This article brings up the possible downsides of alternative energy sources. Energy vulnerability within the new systems and how this may prevent the future competitiveness of the strategy.
It begins by describing the continous growth of wind and solar energy. The first problem discussed is the unknown variable of future tariffs. Tariffs have been caused to stop green energy developments on a large scale due to increased fees. Another problem, especially for the United States, is our investment in oil. Through taxpaying dollars the United States subsidizes almost 40 billion dollars a year on fossil fuel operations. This much backing to one source makes the alternative energy frontier difficult to gain traction. A big advantage to renewable energy is to escape dependency of foreign sources, although the construction of a clean grid can cause much more dependency. Rare metals are used in pretty much all green energy technology and the mining for these metals is terrible for the environment. The bigger problem with this is almost 100% of these metals are mined in China which leaves us very dependent on one country. This has proven problematic. In 2010 they completely stopped shipping these metals to Japan, halting every project. Another problem is the technology's resilience to storms although solar panels have reported to operate at full capacity in 180MPH winds. A tax credit incentive has been in place to encourage home use of renewable energy and this article brings up the point that with expansion the credit cannot apply to everyone and would make them less competitive. Although this can probably be solved with a fraction of the 40 billion used to subsidize fossil fuels. This is important because when alternative energy is discussed the harsh realities that can restrain growth are usually not mentioned. This is relevant to my project to distinguish the future possibilities of alternative energies. While these problems are very prominent and some are difficult obstacles all of them can be overcome. In the big picture these problems are miniscule compared to the problems we are putting on ourselves with the use of fossil fuels.

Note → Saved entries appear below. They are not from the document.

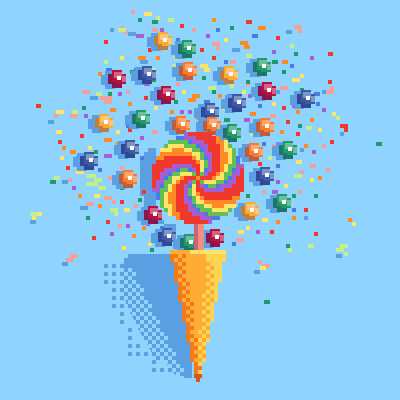
<!DOCTYPE html>
<html lang="en">
<head>
<meta charset="utf-8">
<title>Candy burst cone</title>
<style>
:root{--sky:#8fd3ff;--shade:#5a9fe2;--red:#f0382c;--crimson:#b5123f;--orange:#ff8a26;--yellow:#ffe46a;--green:#62c050;--lime:#c3ee8c;--teal:#1f9a68;--blue:#4a7be0;--navy:#3b5aa8;--purple:#a45fd6;--pink:#f4a09a;--wafer:#ffac35;--wafer-light:#ffd451;--wafer-dark:#f27a1e}
html,body{margin:0;height:100%;overflow:hidden;background:var(--sky)}
svg{display:block;width:400px;height:400px;shape-rendering:crispEdges}
.runs path{fill:none;stroke-width:1}
.bits path{fill:none;stroke-width:4}
.crimson{color:var(--crimson)}.orange{color:#ff7a2a}.yellow{color:#fda935}.teal{color:var(--teal)}.navy{color:var(--navy)}
</style>
</head>
<body>
<svg viewBox="0 0 400 400" role="img" aria-label="Pixel art lollipop bursting out of a wafer cone among candies">
<defs>
<pattern id="dither" width="8" height="8" patternUnits="userSpaceOnUse"><path fill="#5a9fe2" d="M0 0h4v4h-4zM4 4h4v4h-4z"/></pattern>
<pattern id="dither-sparse" width="8" height="8" patternUnits="userSpaceOnUse"><path fill="#5a9fe2" d="M0 0h4v4h-4z"/></pattern>
<pattern id="wafer-check" width="2" height="2" patternUnits="userSpaceOnUse"><path fill="#ffac35" d="M0 0h1v1h-1zM1 1h1v1h-1z"/></pattern>
<pattern id="dark-check" width="2" height="2" patternUnits="userSpaceOnUse"><path fill="#f27a1e" d="M0 0h1v1h-1zM1 1h1v1h-1z"/></pattern>
<path id="ball" d="M-5-9H5V-5H9V5H5V9H-5V5H-9V-5H-5z"/>
<g id="candy">
<use href="#ball" x="-7" y="1" fill="#5a9fe2"/>
<use href="#ball" fill="currentColor"/>
<path fill="#23206a" opacity=".3" d="M-9-5h4v8h4v2h6v4h-10v-4h-4z"/>
<path fill="#fff" opacity=".35" d="M-3-7h8v4h4v6h-4v-4h-8z"/>
<path fill="#fff" d="M0-3h4v4h-4z"/>
</g>
<g id="swirl-quarter" class="runs"><g transform="translate(-.5 0)">
<path stroke="var(--red)" d="M1 0h3M10 0h2M10 1h2M9 2h3M1 3h1M7 3h5M1 4h10M2 5h7M1 11h2"/>
<path stroke="var(--orange)" d="M4 0h1M1 5h1M9 5h2M2 6h8M4 7h3"/>
<path stroke="var(--yellow)" d="M5 0h2M2 1h3M1 6h1M2 7h2M7 7h3M4 8h4"/>
<path stroke="var(--green)" d="M7 0h1M1 1h1M5 1h2M3 2h2M1 7h1M1 8h3M8 8h1M3 9h5"/>
<path stroke="var(--blue)" d="M8 0h1M7 1h1M2 2h1M5 2h1M2 9h1M4 10h2"/>
<path stroke="var(--purple)" d="M9 0h1M8 1h2M1 2h1M6 2h3M2 3h5M1 9h1M1 10h3M3 11h1"/>
</g></g>
<clipPath id="cone-shape"><path d="M0 0H14V3H13V8H12V13H11V18H10V23H9V28H8V32H7.5V33H6.5V32H6V28H5V23H4V18H3V13H2V8H1V3H0z"/></clipPath>
</defs>

<rect width="400" height="400" fill="var(--sky)"/>

<g id="cast-shadow">
<path fill="url(#dither-sparse)" d="M104 264H128V360H148V372H180V364H160V352H144V340H132V324H120V308H112V288H104z"/>
<path fill="url(#dither)" d="M120 264H136L192 376H176L164 360H156L140 332L128 308L120 284z"/>
<path fill="var(--shade)" d="M128 254H180L192 320V378H184V364H176V348H168V332H160V316H152V300H144V284H136V268H124V258H128z"/>
<path fill="var(--shade)" d="M156 148V224H176V232H164V220H152V208H144V196H140V160H144V152H148V148z"/>
</g>

<g id="confetti" class="bits">
<path stroke="var(--pink)" d="M131 12h4M124 32h4M120 28h4M152 30h6M294 27h8M298 31h4M100 98h12M104 102h8M126 92h4M82 92h8M212 44h8M216 48h4M246 84h4M280 88h8M270 116h6M326 92h8M330 88h4M322 146h4M310 166h6M300 172h4M326 170h4M70 256h8M66 260h8M54 116h4M70 116h8M104 198h8M112 202h4M134 206h4M118 226h4M68 180h4M86 204h8M262 266h8M258 262h4M236 240h8M272 146h6M298 192h4M152 132h6M230 62h6M176 84h4M192 30h4M120 168h4M108 178h6M262 192h4"/>
<path stroke="var(--red)" d="M36 106h5M328 54h5M328 82h4M340 126h8M344 130h4M104 42h4M180 26h4M246 22h6M276 38h4M90 126h4M58 142h4M128 130h4M144 98h4M200 50h4M212 58h4M286 122h4M296 134h4M66 168h4M80 136h4M120 202h4M106 222h4M92 238h4M314 234h4M270 232h4M258 164h4M304 210h4M148 50h4M282 108h4M330 142h4M142 192h4"/>
<path stroke="var(--orange)" d="M240 43h8M244 47h6M258 28h8M282 62h6M138 58h8M156 58h4M128 104h4M110 110h6M70 152h6M62 148h4M104 140h8M116 144h4M296 112h4M310 120h4M280 132h4M304 146h4M318 178h4M292 218h4M276 222h4M142 228h4M132 236h4M78 196h4M98 206h4M196 118h4M218 96h4M250 114h6M170 112h4M188 100h8M192 96h8M348 220h4M98 74h4M250 70h4M212 20h4"/>
<path stroke="var(--yellow)" d="M144 14h8M152 42h4M200 66h8M204 70h6M174 58h4M120 58h4M136 82h4M182 92h4M154 108h4M222 108h4M272 104h4M292 80h8M300 76h4M56 112h8M56 132h6M88 148h4M76 172h8M60 158h4M94 196h6M124 210h6M36 214h6M32 218h4M148 244h4M122 248h4M238 232h6M246 228h4M262 220h6M284 186h4M296 162h6M310 180h4M318 130h4M332 114h4M352 224h4M260 268h6M116 132h4M242 92h4M224 40h4"/>
<path stroke="var(--lime)" d="M118 30h8M168 20h6M156 18h4M216 70h4M230 86h4M104 62h4M152 70h4M208 88h8M96 94h6M72 112h6M86 176h10M94 180h8M86 184h12M98 188h8M54 178h6M110 210h8M114 214h4M30 214h8M340 246h8M336 250h8M344 254h4M308 246h6M288 250h4M268 158h4M294 176h8M306 128h6M336 118h4M250 134h4M172 66h4M246 56h6M290 46h4"/>
<path stroke="var(--teal)" d="M138 20h4M152 22h6M230 28h4M272 62h6M294 54h4M282 72h4M130 72h4M108 94h4M152 80h4M174 102h4M212 92h4M224 120h6M298 126h4M300 90h4M50 182h6M82 108h4M94 152h4M120 188h4M138 200h4M86 218h4M150 250h4M376 144h6M264 302h6M286 246h4M292 196h4M314 196h4M246 196h4M246 82h4M202 78h4"/>
<path stroke="var(--purple)" d="M136 36h8M160 30h4M206 36h4M272 52h4M310 58h4M118 94h4M144 84h6M188 112h4M248 96h4M292 106h4M84 116h4M104 156h8M140 138h4M72 188h4M110 234h4M126 226h4M146 224h4M276 182h4M272 192h6M312 152h4M322 110h4M256 232h4M180 112h4M244 120h6"/>
<path stroke="var(--blue)" d="M176 40h4M216 30h4M252 36h6M290 66h4M106 70h6M134 70h4M224 62h4M204 102h6M228 96h8M258 106h4M314 94h6M316 104h4M76 158h6M120 146h4M98 170h4M140 158h4M262 144h4M276 166h4M256 182h6M292 210h4M232 244h4M160 228h4M126 126h6"/>
<path stroke="var(--shade)" d="M128 34h8M140 62h8M232 50h8M110 30h4M90 98h8M30 222h6M62 264h6M336 256h6M340 134h4M322 92h4M48 122h6M62 182h6M80 208h8M286 32h6M274 92h6M254 272h6M300 150h4M304 218h4"/>
</g>

<g id="candies">
<use href="#candy" class="yellow" x="163" y="41"/>
<use href="#candy" class="teal" x="187" y="49"/>
<use href="#candy" class="orange" x="188" y="71"/>
<use href="#candy" class="yellow" x="229" y="75"/>
<use href="#candy" class="teal" x="262" y="67"/>
<use href="#candy" class="crimson" x="117" y="79"/>
<use href="#candy" class="navy" x="147" y="75"/>
<use href="#candy" class="crimson" x="166" y="95"/>
<use href="#candy" class="navy" x="210" y="112"/>
<use href="#candy" class="navy" x="237" y="103"/>
<use href="#candy" class="crimson" x="267" y="91"/>
<use href="#candy" class="navy" x="306" y="99"/>
<use href="#candy" class="yellow" x="104" y="123"/>
<use href="#candy" class="teal" x="141" y="119"/>
<use href="#candy" class="orange" x="181" y="125"/>
<use href="#candy" class="orange" x="212" y="126"/>
<use href="#candy" class="teal" x="232" y="133"/>
<use href="#candy" class="orange" x="265" y="127"/>
<use href="#candy" class="navy" x="130" y="149"/>
<use href="#candy" class="navy" x="89" y="161"/>
<use href="#candy" class="orange" x="128" y="179"/>
<use href="#candy" class="orange" x="254" y="152"/>
<use href="#candy" class="teal" x="288" y="150"/>
<use href="#candy" class="navy" x="265" y="176"/>
<use href="#candy" class="teal" x="282" y="203"/>
<use href="#candy" class="yellow" x="250" y="211"/>
<use href="#candy" class="navy" x="167" y="237"/>
<use href="#candy" class="teal" x="189" y="243"/>
<use href="#candy" class="crimson" x="215" y="238"/>
</g>

<g id="stick">
<rect x="194" y="218" width="10" height="34" fill="#f28f83"/>
<rect x="194" y="218" width="4" height="34" fill="#c9627c"/>
</g>

<g id="lollipop" transform="translate(198 178) scale(4)">
<rect x="-.5" y="-.5" width="1" height="1" fill="var(--orange)"/>
<use href="#swirl-quarter"/>
<use href="#swirl-quarter" transform="rotate(90)"/>
<use href="#swirl-quarter" transform="rotate(180)"/>
<use href="#swirl-quarter" transform="rotate(270)"/>
</g>
<use href="#candy" class="crimson" x="153" y="215"/>

<g id="cone" transform="translate(170 250) scale(4)">
<g clip-path="url(#cone-shape)">
<rect width="14" height="33" fill="var(--wafer)"/>
<path fill="var(--wafer-light)" d="M9 1H14V33H7V20H8V10H9z"/>
<path fill="url(#wafer-check)" d="M8 3H11V13H10V23H9V28H7V14H8z"/>
<path fill="var(--wafer-dark)" d="M0 1H1V3H2V8H3V13H4V18H5V23H6V28H7V33H0z"/>
<path fill="url(#dark-check)" d="M1 1H4V8H5V13H6V22H7V28H8V33H6V23H4V13H2z"/>
<rect width="14" height="1" fill="var(--yellow)"/>
<rect width="5" height="1" fill="var(--wafer)"/>
<path fill="#d9541e" d="M6 31h2v2h-2z"/>
</g>
</g>
</svg>
</body>
</html>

Michelle Kerr, "Critical Risks in Renewable Energy", contributed by Logan Young, The Energy Rights Project, Platform for Experimental Collaborative Ethnography, last modified 15 May 2020, accessed 21 May 2022. https://energyrights.info/content/critical-risks-renewable-energy